(Records drawn from a dataset)
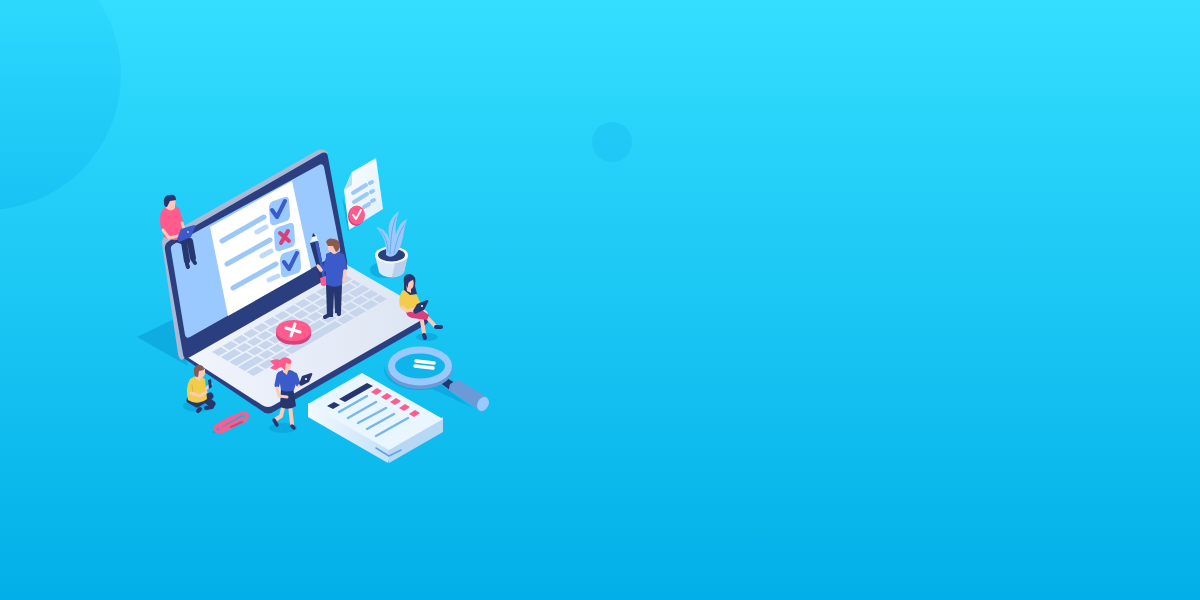
<!DOCTYPE html>
<html lang="en">
<head>
<meta charset="utf-8">
<title>Online survey banner</title>
<style>
:root {
  --sky-top: #33deff;
  --sky-bottom: #02afe8;
  --navy: #2b3f80;
  --ink: #26366f;
  --blue: #3b5bcb;
  --panel: #99c9ff;
  --line: #9cc7f7;
  --paper: #eaf6ff;
  --key: #c7d6ec;
  --pink: #ff5c8d;
  --rose: #d83f7c;
  --yellow: #f1cd4b;
  --skin: #ffc9b8;
  --hair: #8a5a50;
  --shadow: #079fd8;
}
html, body { margin: 0; height: 100%; overflow: hidden; }
.banner { display: block; width: 1200px; height: 600px; }
.navy { fill: var(--navy); }
.ink { fill: var(--ink); }
.blue { fill: var(--blue); }
.panel { fill: var(--panel); }
.paper { fill: var(--paper); }
.pink { fill: var(--pink); }
.rose { fill: var(--rose); }
.yellow { fill: var(--yellow); }
.skin { fill: var(--skin); }
.hair { fill: var(--hair); }
.white { fill: #fff; }
.shadow { fill: var(--shadow); opacity: .6; }
.stroke { fill: none; stroke-linecap: round; stroke-linejoin: round; }
.s-line { stroke: var(--line); }
.s-ink { stroke: var(--ink); }
.s-skin { stroke: var(--skin); }
.s-white { stroke: #fff; }
.s-pink { stroke: var(--pink); }
.s-blue { stroke: var(--blue); }
.keys { fill: none; stroke: var(--key); stroke-width: 8; }
</style>
</head>
<body>
<svg class="banner" viewBox="0 0 1200 600" role="img" aria-label="Small people filling in a survey on a large laptop">
  <defs>
    <linearGradient id="sky" x2="0" y2="1">
      <stop offset="0" stop-color="var(--sky-top)"/>
      <stop offset="1" stop-color="var(--sky-bottom)"/>
    </linearGradient>
    <linearGradient id="bubble" x2="0" y2="1">
      <stop offset="0" stop-color="#1cc8fa" stop-opacity=".1"/>
      <stop offset="1" stop-color="#12bdf2" stop-opacity=".6"/>
    </linearGradient>
    <linearGradient id="deck" x2="1">
      <stop offset="0" stop-color="#f1f5fc"/>
      <stop offset="1" stop-color="#dce5f3"/>
    </linearGradient>
    <linearGradient id="sheet" x2="1" y2="1">
      <stop offset="0" stop-color="#fff"/>
      <stop offset="1" stop-color="#d9efff"/>
    </linearGradient>
    <linearGradient id="page-edge" x2="1">
      <stop offset="0" stop-color="#f3faff"/>
      <stop offset="1" stop-color="#c3dff8"/>
    </linearGradient>
    <path id="answer-box" d="M-6-9 6-13Q9-14 10-10L11 5Q11 9 8 11L-4 15Q-8 16-9 12L-10-3Q-10-7-6-9Z"/>
    <path id="tick" d="M-6 0-1 7 7-9"/>
    <path id="option" d="M0 0 6-4 11-1 5 3Z"/>
  </defs>

  <g id="backdrop">
    <rect width="1200" height="600" fill="url(#sky)"/>
    <circle cx="-14" cy="75" r="135" fill="url(#bubble)"/>
    <circle cx="612" cy="142" r="20" fill="#14b9ef" opacity=".4"/>
  </g>

  <g id="ground-shadows" class="shadow">
    <path d="M137 337 174 319 188 366Z"/>
    <ellipse cx="198" cy="406" rx="15" ry="6"/>
    <ellipse cx="283" cy="428" rx="14" ry="5"/>
    <ellipse cx="427" cy="337" rx="11" ry="4"/>
    <ellipse cx="384" cy="270" rx="14" ry="8"/>
    <path d="M384 365C388 388 420 394 440 384L473 408 456 400 432 389C405 394 381 382 384 365Z"/>
  </g>

  <g id="laptop">
    <path class="navy" d="M182 357 262 411Q268 416 275 411L425 325Q430 322 428 315L347 268Z"/>
    <path fill="url(#deck)" d="M184 355 347 265 425 310Q431 314 425 318L274 405Q268 409 262 405Z"/>
    <g id="keyboard" transform="matrix(.866 -.5 .866 .5 212 352)">
      <g class="keys">
        <path d="M0 4H154" stroke-dasharray="10 2"/>
        <path d="M0 14H154" stroke-dasharray="16 2 10 2 10 2 10 2 10 2"/>
        <path d="M0 24H154" stroke-dasharray="19 2 10 2 10 2 10 2 10 2"/>
        <path d="M0 34H154" stroke-dasharray="22 2 10 2 10 2 10 2 10 2"/>
        <path d="M0 44H154" stroke-dasharray="12 2 12 2 14 2 58 2 12 2 12 2 12 2"/>
      </g>
    </g>
    <path fill="#a9b9d6" d="M162 244Q161 239 166 236L318 150Q325 148 328 153L320 160 170 248 188 355 182 360Q179 359 178 354Z"/>
    <path class="navy" d="M165 250Q164 244 169 241L320 154Q327 150 328 157L347 261Q348 267 343 270L190 357Q184 361 183 354Z"/>
    <path class="panel" d="M171 250Q170 246 174 244L319 165Q323 163 324 167L340 248Q341 252 337 254L190 337Q186 339 185 335Z"/>
    <path class="white" d="M210 227 292 181 311 269 228 316Z"/>
    <g id="questions" class="stroke s-line">
      <path stroke-width="5" d="M222 241 264 217M227 264 270 240M233 288 276 264"/>
      <path stroke-width="5" opacity=".65" d="M257 232 266 227M262 256 271 251M269 280 278 276"/>
    </g>
    <g id="answers">
      <g class="panel">
        <use href="#answer-box" x="279" y="210"/>
        <use href="#answer-box" x="284" y="236"/>
        <use href="#answer-box" x="290" y="262"/>
      </g>
      <g class="stroke s-blue" stroke-width="4">
        <use href="#tick" x="278" y="210"/>
        <use href="#tick" x="290" y="262"/>
      </g>
      <path class="stroke" stroke="var(--rose)" stroke-width="4" d="M280 233 289 241M288 231 281 243"/>
    </g>
  </g>

  <g id="cross-button">
    <path class="rose" d="M276 330V335C278 348 309 348 311 335V330Z"/>
    <ellipse class="pink" cx="293.5" cy="330.5" rx="17.5" ry="10.5"/>
    <path class="stroke s-white" stroke-width="3" d="M286 328 300 332M295 324 291 336"/>
  </g>

  <g id="floating-sheet">
    <path class="shadow" d="M342 197 348 231 355 227Z"/>
    <path fill="url(#sheet)" d="M344 190 352 172 376 158 383 209 349 230Z"/>
    <path fill="#bcdcf8" d="M344 190 352 172 352 185Z"/>
    <g class="stroke s-line" stroke-width="4" stroke-linecap="butt">
      <path d="M353 193 366 185M354 202 367 194M364 207 369 204"/>
      <path d="M370 183 372 182M371 192 373 191M372 201 374 200"/>
    </g>
    <ellipse class="rose" cx="356" cy="216" rx="8" ry="10"/>
    <ellipse class="pink" cx="357" cy="215" rx="8" ry="9.5"/>
    <path class="stroke s-white" stroke-width="2" d="M353 215 356 219 361 210"/>
  </g>

  <g id="plant">
    <path fill="#dbe8f8" d="M375 255 379 272C383 279 400 279 404 272L408 255Z"/>
    <path fill="#b9cfec" d="M395 263 392 277C398 277 402 275 404 272L408 255Z"/>
    <ellipse fill="#f3f8ff" cx="391.5" cy="255" rx="16.5" ry="8.5"/>
    <ellipse class="navy" cx="391.5" cy="255" rx="13.5" ry="6.5"/>
    <path class="panel" d="M386 255C387 244 383 234 376 227 385 229 388 234 390 241 387 229 388 219 399 211 396 220 395 228 396 235 398 226 402 221 407 219 403 229 404 245 396 254Q391 259 386 255Z"/>
    <path class="stroke" stroke="#6ea9ea" d="M390 254C391 242 391 228 396 217M394 253C396 243 399 233 404 225M388 252Q388 240 381 231"/>
  </g>

  <g id="man-on-screen">
    <path class="stroke s-ink" stroke-width="6" d="M174 238 184 242 187 261M182 237 190 241 193 258"/>
    <path class="stroke s-ink" stroke-width="4" d="M187 264 188 267M193 260 195 263"/>
    <path class="pink" d="M163 209Q172 203 179 208L184 224 182 238Q174 243 164 237Z"/>
    <path class="pink" d="M163 209Q160 212 160 221L161 230 167 229 167 214Z"/>
    <path class="stroke s-skin" stroke-width="3" d="M163 230 169 238 178 236M182 223 184 229"/>
    <path class="skin" d="M166 202H175V208Q171 213 166 208Z"/>
    <ellipse class="skin" cx="171" cy="202" rx="4.5" ry="6"/>
    <path class="ink" d="M164 203Q163 195 170 195 176 194 176 200L170 201 167 207Q164 207 164 203Z"/>
    <path class="blue" d="M181 229 194 225Q196 225 195 227L191 237 179 242 177 239Z"/>
    <circle class="panel" cx="188" cy="232" r="1"/>
  </g>

  <g id="man-with-pencil">
    <path class="ink" d="M326 284H342L341 313H335L334 292 333 317H327Z"/>
    <path class="stroke s-ink" stroke-width="4" d="M329 315 325 317M338 311 339 314"/>
    <g id="pencil">
      <path class="ink" d="M310 243 318 241 325 276Q327 282 321 282Z"/>
      <path class="blue" d="M315 242 318 241 325 276 323 279Z"/>
      <path class="paper" d="M310 243 313 235 316 234 318 241Q314 240 310 243Z"/>
      <path class="ink" d="M312 237 313 233 316 236Z"/>
      <path class="pink" d="M320 278 326 276 328 283Q325 288 321 285Z"/>
    </g>
    <path class="blue" d="M326 254Q334 249 341 253 345 255 345 263L342 285Q333 289 326 284Z"/>
    <path class="stroke s-blue" stroke-width="5" d="M329 256 325 269 321 270M342 256 345 268"/>
    <path class="stroke s-skin" stroke-width="3.5" d="M321 270 318 266M345 271 344 281"/>
    <path class="skin" d="M328 245Q329 241 336 243L338 252Q334 256 331 252 327 252 328 245Z"/>
    <path class="hair" d="M326 242Q328 237 334 239 340 240 340 246 339 251 336 252L333 246 328 246Z"/>
  </g>

  <g id="woman-on-edge">
    <path class="stroke s-skin" stroke-width="4" d="M421 315 424 333M425 315 436 327"/>
    <path class="stroke s-ink" stroke-width="4" d="M424 335 425 338M436 327 441 327"/>
    <path class="rose" d="M406 309 419 308 429 315 427 320 412 318Q405 316 406 309Z"/>
    <path class="yellow" d="M402 291Q409 287 415 291L420 302 417 311Q410 314 405 309L400 307Q398 298 402 291Z"/>
    <path class="stroke s-skin" stroke-width="3" d="M402 307 407 311 415 309"/>
    <path class="ink" d="M404 283Q402 274 410 274 417 275 415 286L417 294 410 295 404 290Z"/>
    <path class="skin" d="M406 282Q407 278 413 279 415 287 411 289L411 293 407 291Z"/>
    <path class="ink" d="M405 284Q406 277 413 277L413 280Q407 281 408 288Z"/>
    <path class="ink" d="M417 304 427 300Q429 300 428 302L424 310 415 314 413 311Z"/>
    <circle class="white" cx="422" cy="306" r="1"/>
  </g>

  <g id="man-on-floor">
    <path class="stroke s-ink" stroke-width="7" d="M190 400 197 404 210 396M204 398 212 404"/>
    <path class="stroke s-ink" stroke-width="4" d="M212 407 206 408M200 409 198 411"/>
    <path class="yellow" d="M190 379Q198 373 205 379L207 399Q197 406 188 400 185 388 190 379Z"/>
    <path class="stroke" stroke="#dcb43a" stroke-width="1" d="M192 385 193 393"/>
    <path class="stroke s-skin" stroke-width="3" d="M191 393 200 396 206 392M206 389 211 384"/>
    <path class="ink" d="M208 380 211 379 212 387 209 389Z"/>
    <path class="skin" d="M196 369Q201 366 205 369 206 377 201 378L200 381 196 379Z"/>
    <path class="hair" d="M194 372Q193 365 199 365 204 365 204 370L199 371 198 377Q194 377 194 372Z"/>
  </g>

  <g id="paper-clip" class="stroke" stroke-linejoin="round">
    <path stroke="#078fc8" stroke-width="3" opacity=".4" d="M214 432 242 417"/>
    <path class="s-pink" stroke-width="3" d="M242 418 224 428Q219 430 220 426L238 415Q244 411 247 414 249 417 244 421L223 431Q217 433 215 430 214 427 219 424L234 416"/>
    <path stroke="var(--rose)" stroke-width="2" d="M231 427 242 422"/>
  </g>

  <g id="walking-woman">
    <path class="stroke s-skin" stroke-width="4" d="M284 404 281 416 275 420M290 405 292 424"/>
    <path class="stroke s-ink" stroke-width="3.5" d="M274 420 277 425M292 426 294 428"/>
    <path class="ink" d="M281 388 293 387 296 406Q289 411 280 407Z"/>
    <path class="blue" d="M278 372Q286 368 293 371 298 374 297 380L294 390Q287 393 281 390Z"/>
    <path class="stroke s-blue" stroke-width="5" d="M279 375 277 385M295 375 298 384"/>
    <path class="stroke s-skin" stroke-width="3" d="M277 388 279 396 287 397M299 386 304 381"/>
    <path class="skin" d="M282 362Q287 358 291 362 292 369 288 371L287 375 283 372Z"/>
    <path class="pink" d="M270 361Q276 358 280 360 284 355 290 359 293 362 290 364L286 363 285 370 281 367 275 370 270 368 274 365Z"/>
    <path class="ink" d="M302 376 311 373Q313 373 312 375L309 382 301 386 299 384Z"/>
    <circle class="white" cx="306" cy="379" r="1"/>
  </g>

  <g id="survey-stack">
    <path fill="url(#page-edge)" d="M308 403V417L388 463 391 454 388 446Z"/>
    <path fill="#b7d8f5" d="M388 448 443 417V432L389 463Z"/>
    <path class="stroke" stroke="#5aa6e4" stroke-width="1.5" d="M376 448 389 456 401 450"/>
    <path class="paper" d="M308 404 362 373 443 419 389 450Z"/>
    <g class="ink">
      <path d="M327 406 334 402 340 405 333 409Z"/>
      <path d="M339 399 367 383 373 386 345 402Z"/>
    </g>
    <g class="stroke" stroke="#76b7ed" stroke-width="2.5">
      <path d="M339 412 367 396M348 418 376 402M358 423 386 408M367 429 394 414M376 436 408 418"/>
    </g>
    <g class="pink">
      <use href="#option" x="371" y="392"/>
      <use href="#option" x="381" y="397"/>
      <use href="#option" x="390" y="402"/>
      <use href="#option" x="399" y="408"/>
      <use href="#option" x="409" y="414"/>
    </g>
  </g>

  <g id="magnifier">
    <path class="ink" d="M439 382 445 377 457 384 451 391Z"/>
    <path fill="#6a9bd8" d="M449 390Q448 382 459 380L488 398 479 410Z"/>
    <ellipse class="panel" cx="483" cy="404" rx="5.5" ry="7.5" transform="rotate(28 483 404)"/>
    <ellipse cx="420" cy="369" rx="29" ry="16.5" fill="none" stroke="#6a9bd8" stroke-width="7"/>
    <ellipse cx="420" cy="366" rx="28.5" ry="16" fill="#0eb4ea" stroke="var(--panel)" stroke-width="7"/>
    <path class="stroke s-white" stroke-width="3.5" d="M416 361 434 363M415 366 433 368"/>
  </g>
</svg>
</body>
</html>
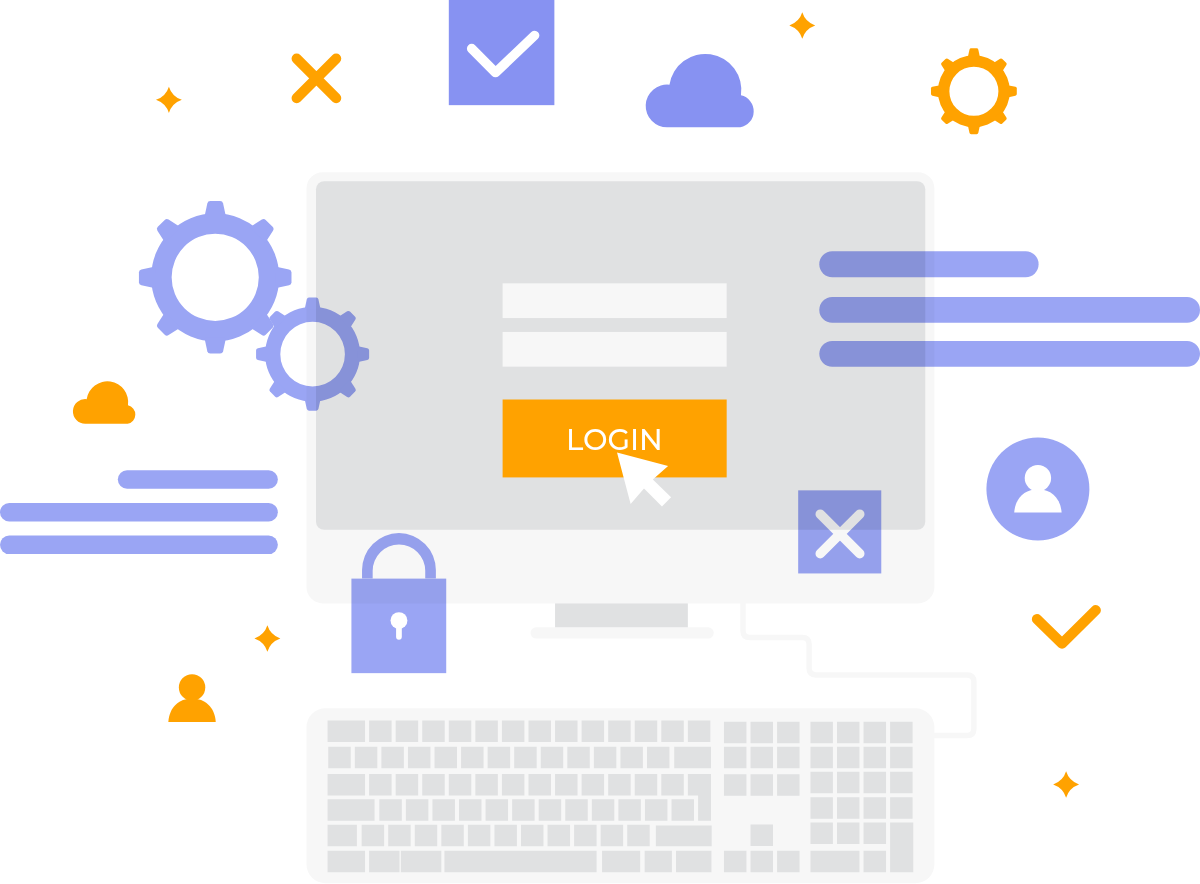
<!DOCTYPE html>
<html lang="en">
<head>
<meta charset="utf-8">
<title>Secure login illustration</title>
<link rel="stylesheet" href="https://fonts.googleapis.com/css2?family=Montserrat:wght@500;600&display=swap">
<style>
:root {
  --paper: #ffffff;
  --shell: #f7f7f7;
  --grey: #e0e1e2;
  --orange: #ffa200;
  --violet: #8792f2;
  --violet-tint: #9aa5f4;
}
html, body { margin: 0; background: var(--paper); overflow: hidden; }
.artwork { display: block; width: 1200px; height: 884px; }
.shell { fill: var(--shell); }
.grey { fill: var(--grey); }
.white { fill: var(--paper); }
.orange { fill: var(--orange); }
.violet { fill: var(--violet); }
.tint { fill: var(--violet-tint); mix-blend-mode: multiply; }
.stroke { fill: none; stroke-linecap: round; stroke-linejoin: round; }
.stroke-white { stroke: var(--paper); }
.stroke-orange { stroke: var(--orange); }
.cable { fill: none; stroke: var(--shell); stroke-width: 4; }
.key-row { fill: none; stroke: var(--grey); stroke-width: 15.8; stroke-dasharray: 16.5 3; }
.button-label { font: 500 21.5px Montserrat, sans-serif; fill: var(--paper); }
</style>
</head>
<body>
<svg class="artwork" viewBox="0 0 881 649" preserveAspectRatio="none" role="img" aria-label="Desktop computer with a login form, surrounded by security icons">
  <defs>
    <path id="tooth" d="M-8-44L-5.8-54.2Q-5.4-56-3.6-56H3.6Q5.4-56 5.8-54.2L8-44Z"/>
    <g id="teeth-pair"><use href="#tooth"/><use href="#tooth" transform="rotate(180)"/></g>
    <g id="gear">
      <path fill-rule="evenodd" d="M-47 0A47 47 0 1 1 47 0A47 47 0 1 1-47 0ZM-32 0A32 32 0 1 0 32 0A32 32 0 1 0-32 0Z"/>
      <use href="#teeth-pair"/>
      <use href="#teeth-pair" transform="rotate(45)"/>
      <use href="#teeth-pair" transform="rotate(90)"/>
      <use href="#teeth-pair" transform="rotate(135)"/>
    </g>
    <path id="sparkle" d="M0-9.7Q2.2-2.6 9.5 0Q2.2 2.6 0 9.7Q-2.2 2.6-9.5 0Q-2.2-2.6 0-9.7Z"/>
    <path id="cloud" d="M16 53A15.700 15.700 0 1 1 17.500 21.700A26.300 26.300 0 0 1 70 29.500A12 12 0 0 1 69.500 53Z"/>
    <g id="person">
      <circle cx="0" cy="-8" r="9.700"/>
      <path d="M-17.400 17.300C-16.600 6.500-9.600 .2 0 .2S16.600 6.500 17.400 17.300Z"/>
    </g>
    <path id="cross" d="M-14.500-14.500L14.500 14.500M14.500-14.500L-14.500 14.500"/>
  </defs>

  <g id="computer">
    <path class="cable" d="M545.500 442V463Q545.500 468 550.500 468H589Q594 468 594 473V490.500Q594 495.500 599 495.500H710Q715 495.500 715 500.500V535Q715 540 710 540H684"/>
    <rect class="shell" x="225" y="126.500" width="461" height="316.500" rx="12"/>
    <rect class="grey" x="232" y="133" width="447.300" height="256" rx="6"/>
    <rect class="grey" x="407.500" y="443" width="97.500" height="18"/>
    <rect class="shell" x="389.500" y="460.500" width="134.500" height="8.300" rx="4.100"/>
  </g>

  <g id="keyboard">
    <rect class="shell" x="225" y="520" width="461" height="128.500" rx="14"/>
    <g id="letter-keys">
      <path class="grey" d="M240.500 529H268V544.800H240.500ZM495 548.200H522V564H495ZM240.500 568.200H268V584H240.500ZM505 568.200H522V602.500H512.500V584H505ZM240.500 586.700H275V602.500H240.500ZM240.500 605.500H262V621.300H240.500ZM481.500 606H522.500V621.300H481.500Z"/>
      <path class="key-row" d="M271 536.900H522"/>
      <path class="key-row" d="M241 556.100H492.200"/>
      <path class="key-row" d="M271 576.100H503"/>
      <path class="key-row" d="M278.500 594.600H509.700"/>
      <path class="key-row" d="M265.500 613.400H477.500"/>
      <path class="grey" d="M240.500 624.500H268V640.300H240.500ZM271 624.500H293.300V640.300H271ZM294.300 624.500H324V640.300H294.300ZM326.300 624.500H438V640.300H326.300ZM442 624.500H470V640.300H442ZM473.300 624.500H493.300V640.300H473.300ZM496.300 624.500H522.300V640.300H496.300Z"/>
    </g>
    <g id="arrow-keys">
      <path class="key-row" d="M531.500 537.700H587"/>
      <path class="key-row" d="M531.500 556.100H587"/>
      <path class="key-row" d="M531.500 576.300H587"/>
      <path class="key-row" d="M551 613.200H567.500"/>
      <path class="key-row" d="M531.500 632.400H587"/>
    </g>
    <g id="number-keys">
      <path class="key-row" d="M595 537.700H670.500"/>
      <path class="key-row" d="M595 556.100H670.500"/>
      <path class="key-row" d="M595 574.500H670.500"/>
      <path class="key-row" d="M595 593.200H670.500"/>
      <path class="key-row" d="M595 611.700H650.500"/>
      <path class="grey" d="M595 624.500H631V640.300H595ZM634 624.500H650.500V640.300H634ZM653.500 603.800H670.500V640.300H653.500Z"/>
    </g>
  </g>

  <g id="login-form">
    <rect class="shell" x="369" y="208" width="164.500" height="25.500"/>
    <rect class="shell" x="369" y="243.700" width="164.500" height="25.500"/>
    <a href="#" aria-label="Login">
      <rect class="orange" x="369" y="293.300" width="164.500" height="57.200"/>
      <text class="button-label" x="415.500" y="330.500" textLength="71" lengthAdjust="spacingAndGlyphs">LOGIN</text>
    </a>
    <path id="cursor" class="white" d="M453 332.300L490.500 342.200L479.300 352L492.700 365L486 371.800L472.800 358.700L463 370Z"/>
  </g>

  <g id="text-lines-right" class="tint">
    <rect x="601.500" y="184.500" width="161" height="19" rx="9.500"/>
    <rect x="601.500" y="218" width="279.500" height="19" rx="9.500"/>
    <rect x="601.500" y="250.300" width="279.500" height="19" rx="9.500"/>
  </g>
  <g id="text-lines-left" class="tint">
    <rect x="86.500" y="345.200" width="117.500" height="13.600" rx="6.800"/>
    <rect x="0" y="369.300" width="204" height="13.600" rx="6.800"/>
    <rect x="0" y="393.200" width="204" height="13.600" rx="6.800"/>
  </g>

  <g id="gears" class="tint">
    <use href="#gear" transform="translate(158 203.600)"/>
    <use href="#gear" transform="translate(229.500 260) scale(.741)"/>
  </g>
  <use href="#gear" class="orange" transform="translate(715 67) scale(.5625)"/>

  <g id="padlock">
    <g class="tint">
      <rect x="258" y="424.800" width="69.600" height="69.400"/>
      <path d="M265.800 424.800V418.500A27.100 27.100 0 0 1 320 418.500V424.800H312.200V419A19.300 19.300 0 0 0 273.600 419V424.800Z"/>
    </g>
    <circle class="white" cx="292.900" cy="455.600" r="6.200"/>
    <path class="stroke stroke-white" stroke-width="4.200" d="M292.900 458V467.500"/>
  </g>

  <g id="rejected-box" class="tint">
    <rect x="586" y="360" width="61" height="61"/>
    <use href="#cross" class="stroke stroke-white" stroke-width="7" transform="translate(616.700 392)"/>
  </g>

  <g id="approved-box">
    <rect class="violet" x="329.500" y="0" width="77.500" height="77.200"/>
    <path class="stroke stroke-white" stroke-width="7" d="M346.300 35.700L363.800 53.300L392.500 26"/>
  </g>

  <g id="profile-badge">
    <circle class="tint" cx="762" cy="359" r="37.800"/>
    <use href="#person" class="white" transform="translate(762 359)"/>
  </g>

  <use href="#cloud" class="violet" transform="translate(474 40.500)"/>
  <use href="#cloud" class="orange" transform="translate(53.500 280.500) scale(.578)"/>
  <use href="#person" class="orange" transform="translate(141 512.700)"/>
  <use href="#cross" class="stroke stroke-orange" stroke-width="7.500" transform="translate(232.300 57.500)"/>
  <path class="stroke stroke-orange" stroke-width="7.500" d="M761.300 454.500L779.700 472.500L804.500 448"/>

  <g id="sparkles" class="orange">
    <use href="#sparkle" x="124" y="73.300"/>
    <use href="#sparkle" x="589" y="18.700"/>
    <use href="#sparkle" x="196.300" y="468.700"/>
    <use href="#sparkle" x="782.700" y="576"/>
  </g>
</svg>
</body>
</html>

WHAT TO WORK ON: Select every line of the records holding the string "pair".

COMPLETED EXERCISE:
    <g id="teeth-pair"><use href="#tooth"/><use href="#tooth" transform="rotate(180)"/></g>
      <use href="#teeth-pair"/>
      <use href="#teeth-pair" transform="rotate(45)"/>
      <use href="#teeth-pair" transform="rotate(90)"/>
      <use href="#teeth-pair" transform="rotate(135)"/>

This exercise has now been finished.